He's likely to wait to see what the Rams do. If they leave and he has the Los Angeles market to himself, he might have more leverage for a better stadium deal. If the Rams stay, he might be more likely to move.

Another team in a holding pattern is the Tampa Bay Buccaneers. Owner Hugh Culverhouse has cancer, and the team is expected to be sold to the highest bidder after his death. Culverhouse has not indicated a desire to sell the team himself.

If a team is for sale, it's uncertain which Baltimore group would be interested in buying it.

Joel Glazer, a son of Florida businessman Malcolm Glazer, said: "Our strategy is we're doing nothing right now." Leonard "Boogie" Weinglass, who is dealing with financial problems at his clothing company, Merry-Go-Round, didn't return a phone call. Alfred Lerner, the Cleveland Browns minority owner who was the late entry in the Baltimore sweepstakes, has yet to comment.

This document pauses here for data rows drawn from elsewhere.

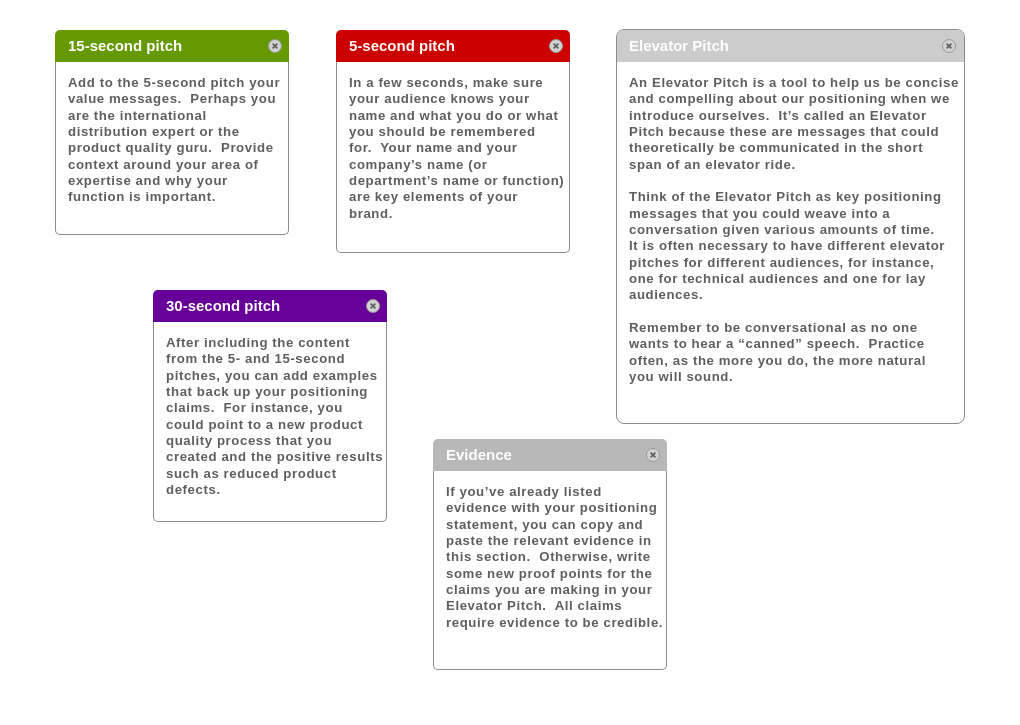
<!DOCTYPE html>
<html lang="en">
<head>
<meta charset="utf-8">
<title>Elevator Pitch</title>
<style>
:root {
  --green: #690;
  --red: #c00;
  --purple: #609;
  --light-grey: #ccc;
  --mid-grey: #b8b8b8;
  --outline: #8c8c8c;
  --text: #5e5e5e;
}
* { box-sizing: border-box; margin: 0; }
html, body { width: 1020px; height: 725px; overflow: hidden; background: #fff; }
body { font-family: "Liberation Sans", Arial, sans-serif; font-weight: 700; }
.board { position: relative; width: 1020px; height: 725px; }
.card {
  position: absolute;
  display: flex;
  flex-direction: column;
  width: 234px;
  border-radius: 5px;
  background: #fff;
}
.card-head {
  display: flex;
  flex: 0 0 32px;
  align-items: center;
  justify-content: space-between;
  padding: 0 7px 0 13px;
  border-radius: 5px 5px 0 0;
  background: var(--tone);
}
h2 { font-size: 15px; line-height: 18px; color: #fff; white-space: nowrap; }
.close { display: block; width: 14px; height: 14px; }
.card-body {
  flex: 1;
  padding: 13px 0 0 12px;
  border: 1px solid var(--outline);
  border-top: 0;
  border-radius: 0 0 5px 5px;
}
.card-body p {
  font-size: 13.2px;
  line-height: 16.33px;
  letter-spacing: .6px;
  color: var(--text);
  white-space: pre;
}
.card-body p + p { margin-top: 16.33px; }
.fifteen { --tone: var(--green); left: 55px; top: 30px; height: 205px; }
.five { --tone: var(--red); left: 336px; top: 30px; height: 223px; }
.thirty { --tone: var(--purple); left: 153px; top: 290px; height: 232px; }
.evidence { --tone: var(--mid-grey); left: 433px; top: 439px; height: 231px; }
.overview { --tone: var(--light-grey); left: 616px; top: 29px; width: 349px; height: 395px; border: 1px solid var(--outline); border-radius: 8px; }
.overview .card-head { padding: 0 8px 0 12px; border-radius: 7px 7px 0 0; }
.overview .card-body { border: 0; }
</style>
</head>
<body>
<svg width="0" height="0" style="position:absolute" aria-hidden="true">
  <defs>
    <symbol id="close-icon" viewBox="0 0 14 14">
      <circle cx="7" cy="7" r="6.5" fill="#d2d2d2" stroke="#999"/>
      <path d="M4.6 4.6L9.4 9.4M9.4 4.6L4.6 9.4" stroke="#5c5c5c" stroke-width="1.6"/>
    </symbol>
  </defs>
</svg>
<main class="board">
  <article class="card fifteen">
    <header class="card-head"><h2>15-second pitch</h2><svg class="close" aria-hidden="true"><use href="#close-icon"/></svg></header>
    <div class="card-body"><p>Add to the 5-second pitch your
value messages.  Perhaps you
are the international
distribution expert or the
product quality guru.  Provide
context around your area of
expertise and why your
function is important.</p></div>
  </article>
  <article class="card five">
    <header class="card-head"><h2>5-second pitch</h2><svg class="close" aria-hidden="true"><use href="#close-icon"/></svg></header>
    <div class="card-body"><p>In a few seconds, make sure
your audience knows your
name and what you do or what
you should be remembered
for.  Your name and your
company’s name (or
department’s name or function)
are key elements of your
brand.</p></div>
  </article>
  <article class="card overview">
    <header class="card-head"><h2>Elevator Pitch</h2><svg class="close" aria-hidden="true"><use href="#close-icon"/></svg></header>
    <div class="card-body"><p>An Elevator Pitch is a tool to help us be concise
and compelling about our positioning when we
introduce ourselves.  It’s called an Elevator
Pitch because these are messages that could
theoretically be communicated in the short
span of an elevator ride.</p>
<p>Think of the Elevator Pitch as key positioning
messages that you could weave into a
conversation given various amounts of time.
It is often necessary to have different elevator
pitches for different audiences, for instance,
one for technical audiences and one for lay
audiences.</p>
<p>Remember to be conversational as no one
wants to hear a “canned” speech.  Practice
often, as the more you do, the more natural
you will sound.</p></div>
  </article>
  <article class="card thirty">
    <header class="card-head"><h2>30-second pitch</h2><svg class="close" aria-hidden="true"><use href="#close-icon"/></svg></header>
    <div class="card-body"><p>After including the content
from the 5- and 15-second
pitches, you can add examples
that back up your positioning
claims.  For instance, you
could point to a new product
quality process that you
created and the positive results
such as reduced product
defects.</p></div>
  </article>
  <article class="card evidence">
    <header class="card-head"><h2>Evidence</h2><svg class="close" aria-hidden="true"><use href="#close-icon"/></svg></header>
    <div class="card-body"><p>If you’ve already listed
evidence with your positioning
statement, you can copy and
paste the relevant evidence in
this section.  Otherwise, write
some new proof points for the
claims you are making in your
Elevator Pitch.  All claims
require evidence to be credible.</p></div>
  </article>
</main>
</body>
</html>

This leaves Baltimore playing the waiting game as teams look at ramifications of moving in the off-season. Although Herbert J. Belgrad, chairman of the Maryland Stadium Authority, said he's "cautiously optimistic" that he'll have a favorable report to make in mid-February, it's uncertain what will happen if none of the various teams interested in moving has decided by then.


Belgrad said he updated the legislators Tuesday on the teams interested in moving.

He said he's having discussions with teams but wouldn't characterize them as negotiations.

"At this point, no one has closed the door," he said.

Senate President Thomas V. Mike Miller Jr. said this week that if there is a "viable opportunity, a viable chance, within 60 days, then we're going to ask them to continue on with their discussions."

Miller would not be specific, however, on what constituted a viable opportunity; that apparently will be up to the General Assembly.

There's a danger, though, that the pro-Redskins faction in the legislature could withdraw the funding for a football stadium at Camden Yards, which would doom Baltimore's chances.


One league source, who is sympathetic to Baltimore's hopes, said: "It would be a tragedy if the funding were pulled when Baltimore still had a chance to get a team, because [Redskins owner] Jack Kent Cooke wants both markets for himself. That area can support two teams."

One owner, Dan Rooney of the Pittsburgh Steelers, said he didn't see a problem with teams at Laurel and Camden Yards.

"We already have two teams sharing a stadium [Giants Stadium in East Rutherford, N.J.]," he said.


The status of the four NFL teams that appear most likely to move:

New England Patriots: Owner James Busch Orthwein probably would sell the team to an out-of-town bidder if the Massachusetts legislature doesn't approve a stadium-convention center complex before the session ends Jan. 4.


Los Angeles Rams: Owner Georgia Frontiere is likely to wait until after the Patriots make their decision before she decides whether she wants to move.

Los Angeles Raiders: Owner Al Davis is expected to wait until the Rams decide whether they want to leave Los Angeles before he makes up his mind whether to move.

Tampa Bay Buccaneers: Owner Hugh Culverhouse, who is fighting cancer, has trustees in place who are charged with selling the team to the highest bidder after his death.